→ Aim of the task: Show me every line in the listing that has the word "bend".

→ Task data:

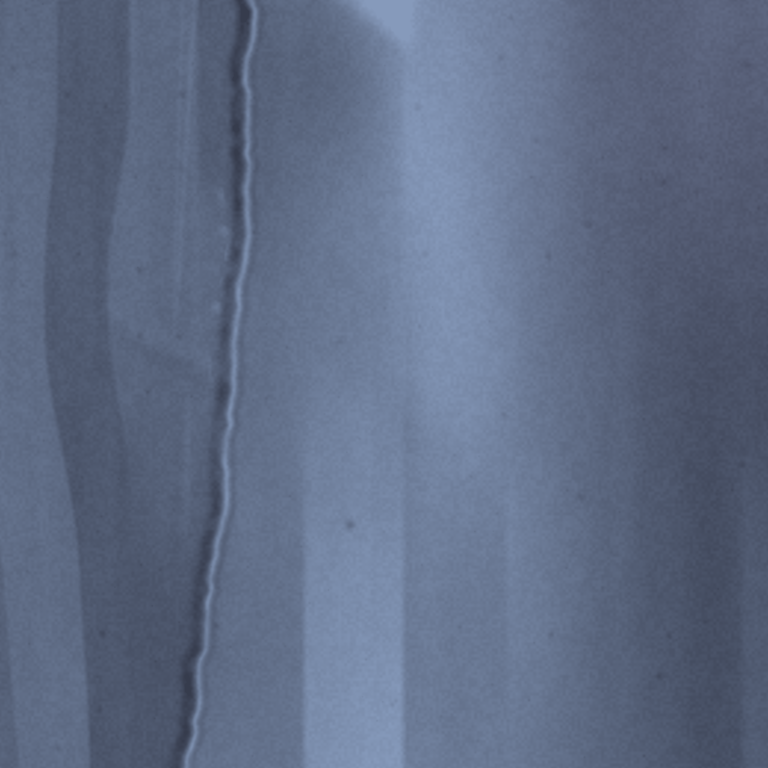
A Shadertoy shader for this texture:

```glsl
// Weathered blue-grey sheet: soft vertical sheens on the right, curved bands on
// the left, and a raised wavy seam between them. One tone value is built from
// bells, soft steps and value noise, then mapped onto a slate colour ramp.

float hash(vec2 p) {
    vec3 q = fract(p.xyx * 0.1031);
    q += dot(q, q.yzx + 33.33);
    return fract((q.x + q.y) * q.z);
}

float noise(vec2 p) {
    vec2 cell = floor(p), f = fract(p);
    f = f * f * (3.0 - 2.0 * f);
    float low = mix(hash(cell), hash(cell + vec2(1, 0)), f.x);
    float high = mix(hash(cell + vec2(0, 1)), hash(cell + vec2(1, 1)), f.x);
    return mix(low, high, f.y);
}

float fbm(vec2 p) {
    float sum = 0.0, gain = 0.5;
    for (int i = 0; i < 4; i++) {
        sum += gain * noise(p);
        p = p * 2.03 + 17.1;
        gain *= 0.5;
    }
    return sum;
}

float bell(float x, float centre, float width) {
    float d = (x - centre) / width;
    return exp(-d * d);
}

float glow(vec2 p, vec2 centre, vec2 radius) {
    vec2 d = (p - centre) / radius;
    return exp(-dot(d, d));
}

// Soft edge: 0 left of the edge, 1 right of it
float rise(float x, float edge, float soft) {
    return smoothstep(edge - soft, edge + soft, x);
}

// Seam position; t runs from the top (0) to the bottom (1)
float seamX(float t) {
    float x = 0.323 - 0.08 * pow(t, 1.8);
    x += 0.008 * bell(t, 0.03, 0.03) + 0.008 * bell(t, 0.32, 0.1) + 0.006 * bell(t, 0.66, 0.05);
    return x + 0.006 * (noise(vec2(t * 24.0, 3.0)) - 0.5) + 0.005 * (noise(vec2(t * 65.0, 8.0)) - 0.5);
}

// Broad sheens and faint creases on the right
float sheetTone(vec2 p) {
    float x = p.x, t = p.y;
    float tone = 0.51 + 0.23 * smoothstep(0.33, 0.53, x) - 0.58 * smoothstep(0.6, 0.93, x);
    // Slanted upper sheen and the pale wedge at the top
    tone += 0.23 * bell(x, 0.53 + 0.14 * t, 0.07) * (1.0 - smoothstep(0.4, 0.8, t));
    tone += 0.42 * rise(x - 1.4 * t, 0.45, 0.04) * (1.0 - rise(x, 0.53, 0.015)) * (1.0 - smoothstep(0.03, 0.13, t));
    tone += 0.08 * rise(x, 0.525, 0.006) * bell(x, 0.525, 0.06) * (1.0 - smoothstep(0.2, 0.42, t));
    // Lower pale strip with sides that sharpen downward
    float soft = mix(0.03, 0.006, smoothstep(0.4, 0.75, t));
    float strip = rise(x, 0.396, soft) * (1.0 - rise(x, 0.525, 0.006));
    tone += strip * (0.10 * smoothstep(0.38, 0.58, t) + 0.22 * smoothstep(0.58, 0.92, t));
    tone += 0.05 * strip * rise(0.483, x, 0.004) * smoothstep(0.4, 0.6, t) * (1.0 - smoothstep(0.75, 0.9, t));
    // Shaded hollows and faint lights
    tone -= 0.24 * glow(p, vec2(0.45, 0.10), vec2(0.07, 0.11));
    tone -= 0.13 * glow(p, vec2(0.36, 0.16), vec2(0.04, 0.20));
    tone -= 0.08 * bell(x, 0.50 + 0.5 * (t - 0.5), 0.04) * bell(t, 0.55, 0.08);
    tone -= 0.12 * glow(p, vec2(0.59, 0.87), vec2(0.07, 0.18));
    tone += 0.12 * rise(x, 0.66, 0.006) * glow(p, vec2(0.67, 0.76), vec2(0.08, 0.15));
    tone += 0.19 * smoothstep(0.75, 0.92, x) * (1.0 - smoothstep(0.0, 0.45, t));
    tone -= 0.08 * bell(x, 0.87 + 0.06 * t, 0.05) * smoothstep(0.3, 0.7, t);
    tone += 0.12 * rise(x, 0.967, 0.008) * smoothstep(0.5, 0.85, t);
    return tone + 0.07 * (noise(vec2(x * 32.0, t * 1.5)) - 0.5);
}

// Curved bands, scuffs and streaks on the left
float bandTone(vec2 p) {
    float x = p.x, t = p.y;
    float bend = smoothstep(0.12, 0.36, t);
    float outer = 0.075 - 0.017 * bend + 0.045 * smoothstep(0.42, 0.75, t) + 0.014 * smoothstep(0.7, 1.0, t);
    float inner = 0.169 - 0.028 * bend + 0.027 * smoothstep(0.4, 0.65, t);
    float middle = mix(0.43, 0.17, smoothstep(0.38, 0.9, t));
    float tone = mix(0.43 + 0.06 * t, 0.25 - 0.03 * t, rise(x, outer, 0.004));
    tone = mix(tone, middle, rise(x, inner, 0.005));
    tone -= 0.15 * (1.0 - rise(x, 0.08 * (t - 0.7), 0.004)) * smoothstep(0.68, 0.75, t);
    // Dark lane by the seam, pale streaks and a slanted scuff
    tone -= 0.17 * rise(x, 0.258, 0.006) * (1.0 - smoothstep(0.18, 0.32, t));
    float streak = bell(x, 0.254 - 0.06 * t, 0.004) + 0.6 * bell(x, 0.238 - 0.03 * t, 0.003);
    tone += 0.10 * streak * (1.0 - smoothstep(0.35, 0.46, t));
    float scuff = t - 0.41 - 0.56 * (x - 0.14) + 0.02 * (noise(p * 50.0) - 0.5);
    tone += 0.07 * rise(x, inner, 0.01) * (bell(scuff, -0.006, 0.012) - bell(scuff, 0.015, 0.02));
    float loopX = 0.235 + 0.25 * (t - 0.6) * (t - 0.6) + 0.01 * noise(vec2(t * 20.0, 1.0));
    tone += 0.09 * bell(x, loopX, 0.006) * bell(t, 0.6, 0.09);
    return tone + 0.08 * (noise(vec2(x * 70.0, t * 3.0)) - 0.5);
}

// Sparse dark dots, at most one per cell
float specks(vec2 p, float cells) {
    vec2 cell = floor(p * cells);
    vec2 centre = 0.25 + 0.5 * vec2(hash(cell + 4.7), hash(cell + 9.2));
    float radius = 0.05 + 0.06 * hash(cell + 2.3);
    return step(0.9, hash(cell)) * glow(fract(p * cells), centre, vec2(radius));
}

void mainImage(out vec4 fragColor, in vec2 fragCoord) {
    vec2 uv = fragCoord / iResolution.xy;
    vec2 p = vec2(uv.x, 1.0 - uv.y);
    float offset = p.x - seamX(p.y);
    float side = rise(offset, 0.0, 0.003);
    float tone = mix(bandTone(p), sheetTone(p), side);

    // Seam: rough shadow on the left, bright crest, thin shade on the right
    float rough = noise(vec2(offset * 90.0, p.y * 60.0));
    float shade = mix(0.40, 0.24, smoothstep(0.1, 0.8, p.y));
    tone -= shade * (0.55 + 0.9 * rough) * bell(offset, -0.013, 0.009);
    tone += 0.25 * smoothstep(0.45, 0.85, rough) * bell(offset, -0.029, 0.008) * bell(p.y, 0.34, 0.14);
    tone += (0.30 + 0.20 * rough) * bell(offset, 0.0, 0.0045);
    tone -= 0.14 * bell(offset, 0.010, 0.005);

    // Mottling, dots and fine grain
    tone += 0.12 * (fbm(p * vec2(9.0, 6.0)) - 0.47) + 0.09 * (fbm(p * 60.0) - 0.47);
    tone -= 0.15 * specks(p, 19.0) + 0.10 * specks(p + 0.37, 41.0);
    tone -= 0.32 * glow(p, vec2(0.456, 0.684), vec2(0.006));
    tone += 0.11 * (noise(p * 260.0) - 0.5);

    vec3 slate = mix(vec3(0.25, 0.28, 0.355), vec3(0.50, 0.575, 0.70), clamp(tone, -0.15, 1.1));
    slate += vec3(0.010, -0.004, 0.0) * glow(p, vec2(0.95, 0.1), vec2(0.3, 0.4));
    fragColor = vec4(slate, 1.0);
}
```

→ Response to this exercise:
    float bend = smoothstep(0.12, 0.36, t);
    float outer = 0.075 - 0.017 * bend + 0.045 * smoothstep(0.42, 0.75, t) + 0.014 * smoothstep(0.7, 1.0, t);
    float inner = 0.169 - 0.028 * bend + 0.027 * smoothstep(0.4, 0.65, t);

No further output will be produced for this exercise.